Home Articles Featured Auto Makes Automobile Pioneers About
Left arrow


Right arrow
Home > Automobile Pioneers > George Walter Mason

George Walter Mason


George Walter Mason entered the auto industry in 1913 with Studebaker. A year later, he joined Dodge, leaving in 1915 to become purchasing agent for the American Auto Trimming Company. During World War I Mason acted as a coordinator for the Army Ordnance Department. In 1919 accepted a position with Irving National Bank in New York. In 1921 Mason returned to the auto industry, taking a position with Maxwell-Chalmers Corporation, then being reorganized by Walter P. Chrysler. A year later he was named general works manager, holding that position until leaving Chrysler to become vice president of Copeland Products, Incorporated, in 1926. Although elected president of Copeland in 1927, Mason in 1928 left to become president of Kelvinator Corporation. In 1936, an offer of the presidency of Nash Motors ultimately resulted in the formation of the Nash-Kelvinator Corporation with Mason as president and Charles W. Nash board chairman. With Nash’s death in 1948, Mason, at that time president of the Automobile Manufacturers Association, also became board chairman of Nash-Kelvinator. When the Nash-Kelvinator-Hudson Motor Car Company merger in 1954 was completed, Mason became president and chairman of the newly formed American Motors Corporation.

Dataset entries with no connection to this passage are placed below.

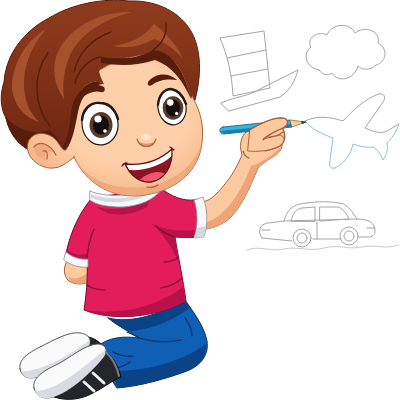
<!DOCTYPE html>
<html lang="en">
<head>
<meta charset="utf-8">
<title>Boy drawing on a wall</title>
<style>
:root{--paper:#fff;--hair:#7d2f16;--hair-dark:#591d0c;--hair-light:#a5512b;--skin:#fdc9a0;--skin-shade:#eda577;--skin-line:#a9613d;--shirt:#e31c5c;--shirt-shade:#b91149;--shirt-line:#7d0b32;--jeans:#0f5fb4;--jeans-shade:#0a4386;--jeans-line:#082f62;--cuff:#f7f7f9;--cuff-shade:#d5d8e0;--ink:#231815;--pencil:#35b4e4;--pencil-dark:#1580b4;--sketch:#a3a5a8}
html,body{margin:0;background:var(--paper);overflow:hidden}
svg{display:block;width:400px;height:400px}
path,ellipse,circle{stroke-linejoin:round;stroke-linecap:round}
.sketch{fill:none;stroke:var(--sketch);stroke-width:1}
.sketch .fresh{stroke:#8fbfd4}
.skin{fill:var(--skin);stroke:var(--skin-line);stroke-width:1}
.skin-shade{fill:var(--skin-shade)}
.skin-line{fill:none;stroke:var(--skin-line);stroke-width:1.2}
.hair{fill:url(#hair-tone);stroke:var(--hair-dark);stroke-width:1}
.hair-dark{fill:var(--hair-dark)}
.hair-light{fill:var(--hair-light)}
.brow{fill:var(--hair-dark)}
.shirt{fill:var(--shirt);stroke:var(--shirt-line);stroke-width:1}
.shirt-shade{fill:var(--shirt-shade)}
.shirt-fold{fill:none;stroke:var(--shirt-line);stroke-width:1.2}
.cuff{fill:var(--cuff);stroke:#8d919c;stroke-width:.8}
.cuff-shade{fill:var(--cuff-shade)}
.jeans{fill:var(--jeans);stroke:var(--jeans-line);stroke-width:1}
.jeans-shade{fill:var(--jeans-shade)}
.jeans-fold{fill:none;stroke:var(--jeans-line);stroke-width:1.2}
.shoe{fill:#25262c;stroke:#111;stroke-width:1}
.sole{fill:#fafafa;stroke:#55575d;stroke-width:1}
.sole-shade{fill:#d9dbe0}
.eye-white{fill:#fff;stroke:var(--ink);stroke-width:1.2}
.iris{fill:#5a3a2c}
.pupil{fill:#14100f}
.glint{fill:#fff}
</style>
</head>
<body>
<svg viewBox="0 0 400 400" role="img" aria-label="Kneeling boy drawing a boat, a cloud, a plane and a car with a blue pencil">
<defs>
<linearGradient id="hair-tone" x1="0" y1="0" x2="0" y2="1"><stop offset="0" stop-color="#8f3c1d"/><stop offset="1" stop-color="#702711"/></linearGradient>
<radialGradient id="face-tone" cx=".56" cy=".42" r=".62"><stop offset=".55" stop-color="#fed0aa"/><stop offset="1" stop-color="#f7b688"/></radialGradient>
<clipPath id="mouth-shape"><path d="M125 164C144 166 160 160 172 149C173 167 164 180 151 182C139 183 130 175 125 164Z"/></clipPath>
</defs>

<g class="sketch">
<g id="boat">
<path d="M220 38L264 31L270 88L233 96C232 76 228 56 220 38ZM227 58L266 50M231 76L268 69"/>
<path d="M221 103C236 96 248 97 262 88L298 70C295 82 289 91 280 97L229 111Z"/>
</g>
<path id="cloud" d="M319 70C306 68 302 54 311 47C306 39 317 30 327 35C332 23 350 22 355 33C365 25 381 31 378 43C388 48 387 62 376 65C370 71 362 70 358 66C354 80 338 83 332 73C328 76 322 75 319 70Z"/>
<g id="plane">
<path d="M305 121C317 115 331 117 343 121C353 110 366 98 379 94C385 93 386 98 383 102L365 128C374 132 381 134 387 131L399 124"/>
<path class="fresh" d="M399 124C396 133 391 139 387 143C388 149 387 154 383 160C380 153 377 149 373 147C366 148 359 146 353 144C351 154 345 163 335 168C329 169 329 165 330 160L333 138C322 134 311 129 305 121"/>
</g>
<g id="car">
<path d="M262 238C257 231 260 224 268 223L284 221C287 211 291 206 300 204C316 201 332 201 344 204C350 208 354 214 357 219C369 219 375 223 375 231C375 235 372 237 368 237H359M341 239H313M292 241L262 238"/>
<path d="M291 221C293 213 296 209 302 208L315 207V221ZM320 207L339 207C344 210 347 214 349 219L320 221ZM284 221L357 219M317 222V239M262 230H270M367 228H375"/>
<circle cx="302" cy="238" r="9"/><circle cx="302" cy="238" r="5"/><circle cx="349" cy="236" r="9"/><circle cx="349" cy="236" r="5"/>
<path d="M247 250C259 245 271 252 284 249S309 252 324 248S348 250 362 247S385 250 398 245" stroke="#c9cacc"/>
</g>
</g>

<g id="legs">
<path class="jeans" d="M108 318C132 324 160 314 185 300C194 313 204 326 207 341C209 354 202 365 187 371C165 379 141 386 117 388C109 378 105 360 98 346C109 337 124 336 139 338C129 331 117 326 108 318Z"/>
<path class="jeans-shade" d="M113 371C143 371 178 364 206 344C207 356 200 366 187 371C165 379 141 386 117 388ZM108 318C132 324 160 314 185 300L190 308C169 323 146 331 127 331Z"/>
<path class="jeans-fold" d="M139 338C154 342 168 343 181 340M127 332L140 338M113 352C121 356 127 357 133 356M116 368C122 367 127 364 130 362M185 318C190 325 192 331 192 336"/>
</g>

<g id="shoes">
<path class="shoe" d="M63 342C76 334 91 334 101 344L107 356L60 372Z"/>
<path class="sole" d="M20 369C18 360 28 353 40 347C54 340 69 331 81 333C90 335 93 341 87 347C73 358 54 371 37 377C28 380 21 376 20 369Z"/>
<path class="sole-shade" d="M21 371C37 373 69 356 89 341C91 344 89 346 87 347C73 358 54 371 37 377C29 380 23 377 21 371Z"/>
<path class="shoe" d="M50 395C70 386 88 365 105 350C112 356 119 367 121 377C111 381 102 389 91 394C78 401 60 401 50 395Z"/>
<path class="sole" d="M34 388C32 378 43 371 56 365C70 358 84 345 97 344C107 344 109 352 102 359C90 373 72 391 53 397C43 400 36 396 34 388Z"/>
<path class="sole-shade" d="M35 391C57 391 83 367 105 350C106 353 105 356 102 359C90 373 72 391 53 397C44 400 37 397 35 391Z"/>
<path d="M84 382L94 391M93 373L104 383" fill="none" stroke="#f4f4f4" stroke-width="3"/>
<path d="M106 352C112 358 117 367 119 376" fill="none" stroke="#777b85" stroke-width="2"/>
</g>

<g id="resting-arm">
<path class="skin" d="M68 259C63 267 63 276 69 281C75 285 84 285 90 281L92 262Z"/>
<path class="skin-shade" d="M68 277C76 281 84 276 91 270V280C82 286 72 285 68 277Z"/>
</g>

<g id="drawing-arm">
<path class="skin" d="M201 202C212 202 222 188 231 176C236 168 239 162 242 155C238 143 242 132 253 127C262 123 274 118 284 119C289 121 288 126 283 129C285 134 285 139 282 143C283 148 279 154 271 158C266 161 262 164 258 168C250 187 238 217 221 224C214 228 207 229 200 230Z"/>
<path class="skin-shade" d="M201 224C224 219 240 195 251 166C260 163 271 157 281 147C281 152 277 156 271 158C266 161 262 164 258 168C250 187 238 217 221 224C214 228 207 229 200 230Z"/>
</g>

<g id="pencil">
<path d="M223 127L290 120L292 127L224 134C219 134 218 128 223 127Z" fill="var(--pencil)" stroke="#0d5f87" stroke-width=".8"/>
<path d="M221 131L291 124L292 127L224 134Z" fill="var(--pencil-dark)"/>
<path d="M290 120L306 122L292 127Z" fill="#f3cf9b" stroke="#8a6338" stroke-width=".7"/>
<path d="M301 121L307 122L302 124Z" fill="#333"/>
</g>
<g id="fingers">
<path class="skin" d="M250 130C260 124 273 117 283 118C289 119 289 125 283 128C276 131 269 134 263 139L280 135C286 137 285 143 280 146C270 151 258 152 248 151Z" stroke="none"/>
<path class="skin-line" d="M250 129C260 124 273 117 283 118C289 119 289 125 283 128C276 131 269 134 263 140M283 129C287 137 284 143 280 146C275 149 270 150 265 151M269 137C274 137 279 135 283 132M243 151C244 155 246 157 249 158"/>
</g>

<g id="shirt">
<path class="shirt" d="M92 198C81 210 70 232 66 254C72 261 80 263 87 263C88 279 86 296 84 310C114 322 158 317 186 301C183 279 178 256 175 237C185 238 195 238 202 236C205 224 203 211 199 199C188 202 176 199 163 190L140 191Z"/>
<path class="shirt-shade" d="M84 310C115 315 154 309 183 287L186 301C158 317 114 322 84 310ZM152 224C168 231 184 232 203 229L202 236C193 238 184 238 175 237L179 262C171 246 162 233 152 224ZM67 250C75 255 82 256 87 253L87 263C78 263 72 261 66 254ZM97 207C112 211 134 209 151 198L147 207C129 217 109 217 97 207Z"/>
<path class="shirt-fold" d="M87 263C87 249 90 238 94 229M175 237C168 235 161 231 156 226M178 258C173 261 168 262 164 262M87 285C93 289 99 290 105 290M181 279C174 285 167 287 161 288"/>
<path class="cuff" d="M66 252C72 257 80 260 88 259V267C79 268 70 265 64 260Z"/>
<path class="cuff" d="M194 200L203 197C208 210 208 224 204 237L194 238C198 225 198 212 194 200Z"/>
<path class="cuff-shade" d="M197 228L206 226L204 237L194 238Z"/>
<path class="cuff" d="M90 191C106 198 134 197 154 185L163 188C153 201 139 206 122 207C108 207 96 205 90 200Z"/>
<path class="cuff-shade" d="M91 194C108 201 136 200 156 188L150 194C132 203 108 205 91 198Z"/>
</g>

<g id="head">
<path class="hair" d="M36 153C20 148 9 134 6 118C0 108 0 94 4 82C6 54 24 31 49 18C72 4 102-2 129 1C154 0 177 10 189 28C200 44 203 70 195 100L167 130H74L64 152Z"/>
<path class="hair-dark" d="M36 153C20 148 9 134 6 118C21 133 38 135 53 129C64 121 69 106 73 90L82 83L79 133L64 152Z"/>
<path class="skin" fill="url(#face-tone)" style="fill:url(#face-tone)" d="M74 157C66 164 59 169 49 168C35 166 25 154 28 143C31 132 46 130 56 140C61 146 62 151 66 150C74 137 71 108 82 87C94 67 137 48 166 56C184 64 190 84 193 98C201 112 204 128 202 142C200 169 178 190 145 195C113 200 86 184 74 157Z"/>
<path class="skin-shade" d="M74 157C87 181 114 190 144 187C176 183 196 163 202 142C200 169 178 190 145 195C113 200 86 184 74 157ZM34 148C39 140 49 143 56 154C48 149 43 153 46 160C39 159 35 154 34 148Z" opacity=".75"/>
<path class="skin-line" d="M34 147C40 140 50 144 56 155M43 151C47 150 48 153 47 159"/>
<path class="hair" d="M62 148C72 134 69 110 75 99C83 85 92 78 104 84C98 73 97 64 101 57C121 58 138 58 153 50C171 51 184 69 191 99C199 83 203 54 192 33C178 7 149 0 124 2C95 2 64 15 44 41C25 62 28 106 47 127C53 133 60 139 62 148Z" style="stroke:none"/>
<path class="hair-dark" d="M101 57C122 60 140 58 153 50C171 51 184 69 191 99C183 81 172 66 155 60C137 66 119 66 101 63ZM75 99C83 85 92 78 104 84C96 84 88 90 83 98C76 109 77 132 68 147L62 148C72 134 69 110 75 99Z"/>
<path class="hair-light" d="M58 52C69 28 99 11 132 12C106 19 82 31 70 55C64 69 62 85 64 99C54 85 51 67 58 52ZM113 46C129 44 144 37 154 24C163 31 175 41 183 59C174 48 164 42 154 39C142 46 128 49 113 46ZM12 83C15 58 28 40 46 29C31 47 23 66 24 88C25 103 31 114 39 122C21 116 11 100 12 83Z"/>
<path d="M101 57C91 58 79 68 75 83M153 50C163 43 167 33 166 23M50 126C34 106 32 75 48 53M6 118C10 124 16 128 22 130M74 72C78 54 91 39 111 32" fill="none" stroke="var(--hair-dark)" stroke-width="1.4"/>
</g>

<g id="face">
<path class="brow" d="M78 101C81 90 92 81 104 87C106 90 104 93 101 92C93 90 86 94 78 101ZM148 82C155 73 168 72 177 80C169 79 160 79 152 85C149 87 147 85 148 82Z"/>
<ellipse class="eye-white" cx="100" cy="124" rx="18" ry="21" transform="rotate(-8 100 124)"/>
<ellipse class="eye-white" cx="172" cy="107" rx="14" ry="18" transform="rotate(-10 172 107)"/>
<path d="M82 120C83 108 91 102 100 103C109 103 115 109 118 119M158 105C159 95 164 89 171 89C178 90 183 96 186 104" fill="none" stroke="var(--ink)" stroke-width="2.4"/>
<g id="left-iris"><ellipse class="iris" cx="101" cy="125" rx="11.5" ry="13"/><ellipse class="pupil" cx="101" cy="125" rx="8" ry="9.5"/><circle class="glint" cx="98" cy="119" r="3.6"/><circle class="glint" cx="105" cy="131" r="1.8"/></g>
<use href="#left-iris" transform="translate(82.1 -4.5) scale(.9)"/>
<path d="M138 141C142 149 151 149 155 141C152 144 143 145 138 141Z" fill="#e0936a"/>
<path class="skin-line" d="M137 139C140 149 153 149 156 139"/>
<ellipse cx="146" cy="137" rx="5" ry="3" fill="#ffe4cd"/>
<g clip-path="url(#mouth-shape)"><rect x="120" y="145" width="58" height="42" fill="#8c1420"/><path d="M124 161C144 163 160 157 173 147L172 156C159 167 143 171 129 170Z" fill="#fff"/><ellipse cx="153" cy="182" rx="16" ry="9" fill="#f0566a" transform="rotate(-18 153 182)"/></g>
<path d="M125 164C144 166 160 160 172 149C173 167 164 180 151 182C139 183 130 175 125 164ZM122 166C123 164 125 163 127 163M170 147C172 148 173 149 174 150" fill="none" stroke="#601018" stroke-width="1.3"/>
<path class="skin-line" d="M147 187C151 188 155 187 158 185"/>
</g>
</svg>
</body>
</html>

Sponsored Links

Copyright 2011 - AmericanAutoHistory.com - All Rights Reserved

Contact information